You know a company/country/continent is in trouble when authorities start cracking down on short bets against it.
That’s why it’s so disturbing how much heat European currency and sovereign debt speculators are getting these days.
Even the U.S. has climbed aboard the bandwagon now.
Reports of a U.S. Justice Department investigation into Soros Fund Management, SAC, and Greenlight Capital short positions against the euro broke last week.
Yet now the speculator clamp down is evolving into something completely terrifying. Apparently, it could now be considered collusion if you simply share economic opinions over dinner:
The Journal article disclosed that the big euro bets were emerging amid gatherings including an “idea dinner” involving a number of hedge funds including SAC, Greenlight and Soros, where a trader argued that the euro is likely to fall to “parity,” or equal to, against the dollar on an exchange basis.

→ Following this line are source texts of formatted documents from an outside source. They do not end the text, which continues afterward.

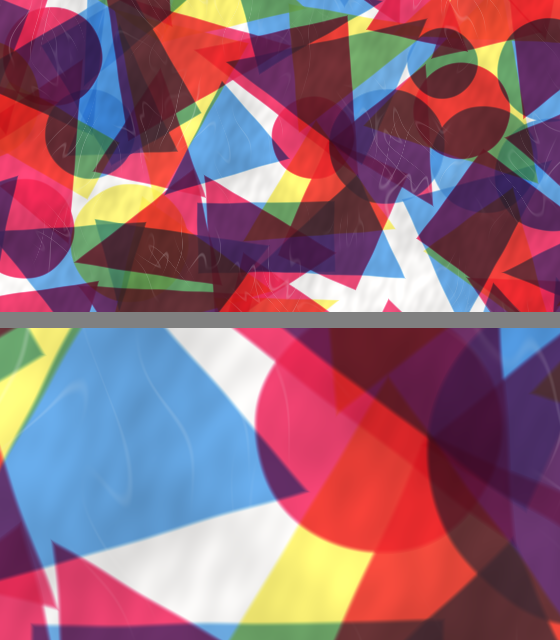
Top, the full canvas; bottom, a detail of the centre.
A WebGL 1 fragment shader for this background:

```glsl
precision highp float;
uniform vec2 u_resolution;

#define RED_FILM vec3(0.94, 0.25, 0.40)
#define BLUE_FILM vec3(0.40, 0.66, 0.87)
#define YELLOW_FILM vec3(0.99, 0.95, 0.42)
#define PAPER vec3(0.95, 0.945, 0.94)
#define HAZE vec3(0.015, 0.02, 0.055)
#define CELL_SIZES vec3(0.35, 0.34, 0.47)
#define LEANS vec3(0.3, 0.15, -0.3)
#define FILM_SIZE 0.14
#define EDGE 0.0035
#define OVERLAP_DEPTH 0.35
#define CREASE_SHINE 0.2
#define MOTTLE 0.16

const float TAU = 6.28319;

vec4 hash4(vec2 cell, float seed) {
  vec4 h = fract((cell.xyxy + seed * 17.3) * vec4(0.1031, 0.1030, 0.0973, 0.1099));
  h += dot(h, h.wzxy + 33.33);
  return fract((h.xxyz + h.yzzw) * h.zywx);
}

float cornerSlope(vec2 corner, vec2 offset) {
  float angle = TAU * hash4(corner, 9.0).x;
  return dot(vec2(cos(angle), sin(angle)), offset);
}

float gradientNoise(vec2 p) {
  vec2 i = floor(p);
  vec2 f = p - i;
  vec2 u = f * f * f * (f * (f * 6.0 - 15.0) + 10.0);
  vec2 e = vec2(1.0, 0.0);
  float low = mix(cornerSlope(i, f), cornerSlope(i + e, f - e), u.x);
  float high = mix(cornerSlope(i + e.yx, f - e.yx), cornerSlope(i + 1.0, f - 1.0), u.x);
  return mix(low, high, u.y);
}

vec2 rotate(vec2 p, float angle) {
  float c = cos(angle), s = sin(angle);
  return vec2(c * p.x - s * p.y, s * p.x + c * p.y);
}

// A cut piece is a disc, a rectangle or a pointed triangle
float pieceDistance(vec2 p, vec4 form, float size) {
  if (form.y < 0.22) return length(p) - size * mix(1.05, 1.3, form.z);
  vec2 q = rotate(p, form.x * TAU);
  if (form.y < 0.4) {
    vec2 d = abs(q) - size * vec2(1.5, mix(0.7, 1.2, form.z));
    return max(d.x, d.y);
  }
  vec2 sides = vec2(TAU, -TAU) / 3.0 + (form.zw - 0.5) * 0.5;
  vec2 first = vec2(cos(sides.x), sin(sides.x));
  vec2 second = vec2(cos(sides.y), sin(sides.y));
  return max(q.x, max(dot(q, first), dot(q, second))) - size;
}

// Summed thickness of all pieces of one colour, scattered on a jittered grid
float filmThickness(vec2 p, float cellSize, float lean, float seed) {
  vec2 home = floor(p / cellSize);
  float thickness = 0.0;
  for (int y = -2; y <= 2; y++) {
    for (int x = -2; x <= 2; x++) {
      vec2 cell = home + vec2(float(x), float(y));
      vec4 place = hash4(cell, seed);
      vec4 form = hash4(cell, seed + 3.7);
      vec2 centre = (cell + mix(vec2(0.1), vec2(0.9), place.xy)) * cellSize;
      float size = FILM_SIZE * mix(0.75, 1.25, place.z);
      size *= 1.0 + lean * (0.5 - clamp(centre.y, 0.0, 1.0));
      float d = pieceDistance(p - centre, form, size);
      thickness += smoothstep(EDGE, -EDGE, d) * mix(0.87, 1.1, place.w);
    }
  }
  return min(thickness, 1.0) + OVERLAP_DEPTH * max(thickness - 1.0, 0.0);
}

// Thin bright folds, limited to patches
float creases(vec2 p, float angle, vec2 shift) {
  vec2 q = rotate(p, angle) + shift;
  q.x += 0.06 * gradientNoise(q * 5.0);
  float ridge = abs(gradientNoise(q * vec2(20.0, 4.5)));
  float patches = smoothstep(0.05, 0.4, gradientNoise(q * 4.0 + 7.0));
  return smoothstep(0.05, 0.0, ridge) * patches;
}

void main() {
  vec2 p = gl_FragCoord.xy / u_resolution.y;

  // Hand-cut edges waver slightly
  vec2 waver = vec2(gradientNoise(p * 9.0), gradientNoise(p * 9.0 + 31.0));
  vec2 cut = p + 0.004 * waver;

  float red = filmThickness(cut, CELL_SIZES.x, LEANS.x, 1.0);
  float blue = filmThickness(cut, CELL_SIZES.y, LEANS.y, 2.0);
  float yellow = filmThickness(cut, CELL_SIZES.z, LEANS.z, 5.0);

  // Light passes through every film in turn
  vec3 color = PAPER * pow(RED_FILM, vec3(red));
  color *= pow(BLUE_FILM, vec3(blue)) * pow(YELLOW_FILM, vec3(yellow));
  color += HAZE * min(red + blue + yellow, 1.0);

  // Uneven plastic and glints on its folds
  float unevenness = gradientNoise(p * 6.0) + 0.6 * gradientNoise(rotate(p, 0.4) * vec2(38.0, 17.0));
  color *= 1.0 + MOTTLE * unevenness;
  float glint = creases(p, 0.3, vec2(3.0)) + 0.7 * creases(p, -0.5, vec2(11.0, 5.0));
  color = mix(color, vec3(0.95), CREASE_SHINE * min(glint, 1.0));

  gl_FragColor = vec4(clamp(color, 0.0, 1.0), 1.0);
}
```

The euro currently trades at $1.3609. One of the questions investigators are likely to examine is whether such information-sharing constitutes collusion, the people say.
At one such gathering, a dinner on Feb. 8 at a Manhattan restaurant, an SAC portfolio manager said he believed the euro could fall to a level equal to that of the dollar and urged other traders to “short,” or bet against, the euro as his firm had, according to people at the dinner. The size of the bets against the euro is unclear.
In a research note issued to hundreds of hedge-fund clients shortly after the dinner, the research boutique that hosted the event summed up the SAC manager’s argument without mentioning his name. [But attributing it to an unnamed third party source, ‘a presenter’, which is standard practice]
One of the most dangerous misconceptions used to restrict economic freedoms is that opinions have more weight than fundamentals. Should we arrest people for threatening ‘economic stability’ if they argue against a particular stimulus bill or government and then collectively vote against it?
Because that’s all euro-shorts are doing. Whoever thinks that euro speculators are pushing the euro to unfairly low levels has an opportunity to vote against them any day of the week in the currency markets. So let’s not forget that a truly viable currency can carry the weight of open criticism, just like a strong nation or value-system can. Else traders better brush up on their Orwellian double speak.
Print Vincent Fernando | Mar. 3, 2010, 12:01 AM
Source: The Business Insider